Aim of the task: Using the records below, repeat exactly the lines from the one holding "C86 125 89 117" through the one holding "S348 84 352", both ends included, and no others.

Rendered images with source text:
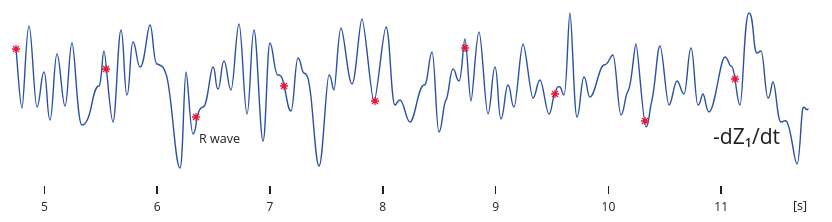
<!DOCTYPE html>
<html lang="en">
<head>
<meta charset="utf-8">
<title>-dZ1/dt signal with R wave markers</title>
<style>
:root {
  --paper: #ffffff;
  --ink: #231f20;
  --signal: #2a50a4;
  --marker: #e8173a;
}
* { box-sizing: border-box; }
html, body { margin: 0; overflow: hidden; background: var(--paper); }
.chart {
  position: relative;
  width: 832px;
  height: 222px;
  overflow: hidden;
  background: var(--paper);
  color: var(--ink);
  font-family: "Open Sans", "Noto Sans", sans-serif;
}
.plot { position: absolute; left: 0; top: 0; }
.signal { fill: none; stroke: var(--signal); stroke-width: 1.4; stroke-linejoin: round; stroke-linecap: round; }
.markers { fill: none; stroke: var(--marker); stroke-width: 1.3; }
.label { position: absolute; line-height: 1; white-space: nowrap; transform-origin: 0 0; }
.label-wave { left: 199px; top: 132px; font-size: 13.5px; transform: scaleX(.93); }
.label-signal { left: 713px; top: 124px; font-size: 22px; transform: scaleX(.96); }
.label-signal sub { font-size: 13px; font-weight: 600; line-height: 0; vertical-align: -3px; }
.axis {
  position: absolute;
  left: -12px;
  top: 186px;
  display: grid;
  grid-template-columns: repeat(7, 112.8px);
  margin: 0;
  padding: 0;
  list-style: none;
  font-size: 12px;
  line-height: 14px;
  text-align: center;
}
.axis li::before {
  content: "";
  display: block;
  width: 1.5px;
  height: 8px;
  margin: 0 auto 6px;
  background: var(--ink);
}
.unit { left: 793px; top: 200px; font-size: 12.5px; }
</style>
</head>
<body>
<main class="chart">
  <svg class="plot" width="832" height="222" viewBox="0 0 832 222" role="img" aria-label="Blue signal curve over time with red R wave markers">
    <defs>
      <path id="r-mark" d="M-4 0H4M0-4V4M-3-3L3 3M-3 3L3-3"/>
    </defs>
    <path class="signal" d="M16 49C18 70 20 108 22 108S26 26 29 26
      S34 107 37 107S41 72 44 72S47 120 50 120S54 54 57 54
      S62 106 65 106S69 43 72 43S77 125 82 125
      C86 125 89 117 91 108C94 92 96 86 99 86C102 84 102 51 104 51
      S110 122 113 122S118 30 121 30S124 95 127 95S130 42 133 42
      S137 67 140 67C145 67 147 25 150 25C153 25 153 63 157 64
      C162 66 163 65 166 74C172 90 175 168 180 168
      C183 168 184 72 186 72S190 134 193 134
      C196 134 196 119 198 114C200 107 201 108 203 107C208 107 210 67 213 67
      S215 89 218 89S221 61 224 61S228 90 231 90
      S236 24 239 24S244 114 247 114S251 30 254 30
      S260 141 263 141S267 43 270 43C273 43 274 75 278 75
      C281 75 282 76 284 85C287 98 288 111 291 111C294 111 295 58 298 58
      C301 58 301 72 304 73C308 74 309 81 311 97C314 125 316 166 319 166
      C323 166 326 75 329 75S332 90 334 90S338 28 341 28
      S348 84 352 84S359 19 362 19S371 102 374 102S383 27 386 27
      C390 27 391 105 395 105C397 105 397 100 400 100
      C404 100 406 122 410 122C415 122 418 85 424 85
      C428 87 429 52 432 52C435 52 436 132 439 132
      C442 132 443 103 446 100C449 96 450 69 453 69S456 81 459 81
      S463 39 465 39S469 101 471 101S476 32 479 32
      S485 114 488 114S492 67 495 67S498 119 501 119
      S505 85 508 85S511 107 514 107S520 44 523 44
      S530 98 533 98S537 80 540 80S546 114 549 114
      C552 114 552 97 555 94C557 86 558 86 560 87C562 88 562 95 564 95
      C567 95 568 13 570 13S574 117 577 117S581 77 584 77
      S587 97 590 97C595 97 599 65 604 65C609 65 610 55 613 55
      S618 115 621 115S625 94 628 91C632 86 634 44 636 44
      S643 127 646 127C649 127 649 111 652 100C656 82 657 46 660 46
      S666 105 669 105S674 81 677 81S681 94 684 94
      S688 48 691 48S695 105 698 105S701 94 703 94
      S706 112 709 112C715 112 720 57 725 57
      C728 57 729 66 731 66C733 66 734 72 735 79C737 92 738 105 740 105
      C743 105 744 13 749 13C754 13 753 53 757 53
      C759 53 759 51 761 51C764 51 765 98 768 98
      S771 82 773 82C776 82 777 122 781 122C784 122 784 120 786 121
      C791 123 794 164 797 164C800 164 801 111 803 108C805 105 806 112 808 109"/>
    <g class="markers">
      <use href="#r-mark" x="16" y="49"/>
      <use href="#r-mark" x="106" y="69"/>
      <use href="#r-mark" x="196" y="117"/>
      <use href="#r-mark" x="284" y="86"/>
      <use href="#r-mark" x="375" y="101"/>
      <use href="#r-mark" x="465" y="48"/>
      <use href="#r-mark" x="555" y="94"/>
      <use href="#r-mark" x="645" y="121"/>
      <use href="#r-mark" x="735" y="79"/>
    </g>
  </svg>
  <div class="label label-wave">R wave</div>
  <div class="label label-signal">-dZ<sub>1</sub>/dt</div>
  <ol class="axis">
    <li>5</li>
    <li>6</li>
    <li>7</li>
    <li>8</li>
    <li>9</li>
    <li>10</li>
    <li>11</li>
  </ol>
  <div class="label unit">[s]</div>
</main>
</body>
</html>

Exercise output:
      C86 125 89 117 91 108C94 92 96 86 99 86C102 84 102 51 104 51
      S110 122 113 122S118 30 121 30S124 95 127 95S130 42 133 42
      S137 67 140 67C145 67 147 25 150 25C153 25 153 63 157 64
      C162 66 163 65 166 74C172 90 175 168 180 168
      C183 168 184 72 186 72S190 134 193 134
      C196 134 196 119 198 114C200 107 201 108 203 107C208 107 210 67 213 67
      S215 89 218 89S221 61 224 61S228 90 231 90
      S236 24 239 24S244 114 247 114S251 30 254 30
      S260 141 263 141S267 43 270 43C273 43 274 75 278 75
      C281 75 282 76 284 85C287 98 288 111 291 111C294 111 295 58 298 58
      C301 58 301 72 304 73C308 74 309 81 311 97C314 125 316 166 319 166
      C323 166 326 75 329 75S332 90 334 90S338 28 341 28
      S348 84 352 84S359 19 362 19S371 102 374 102S383 27 386 27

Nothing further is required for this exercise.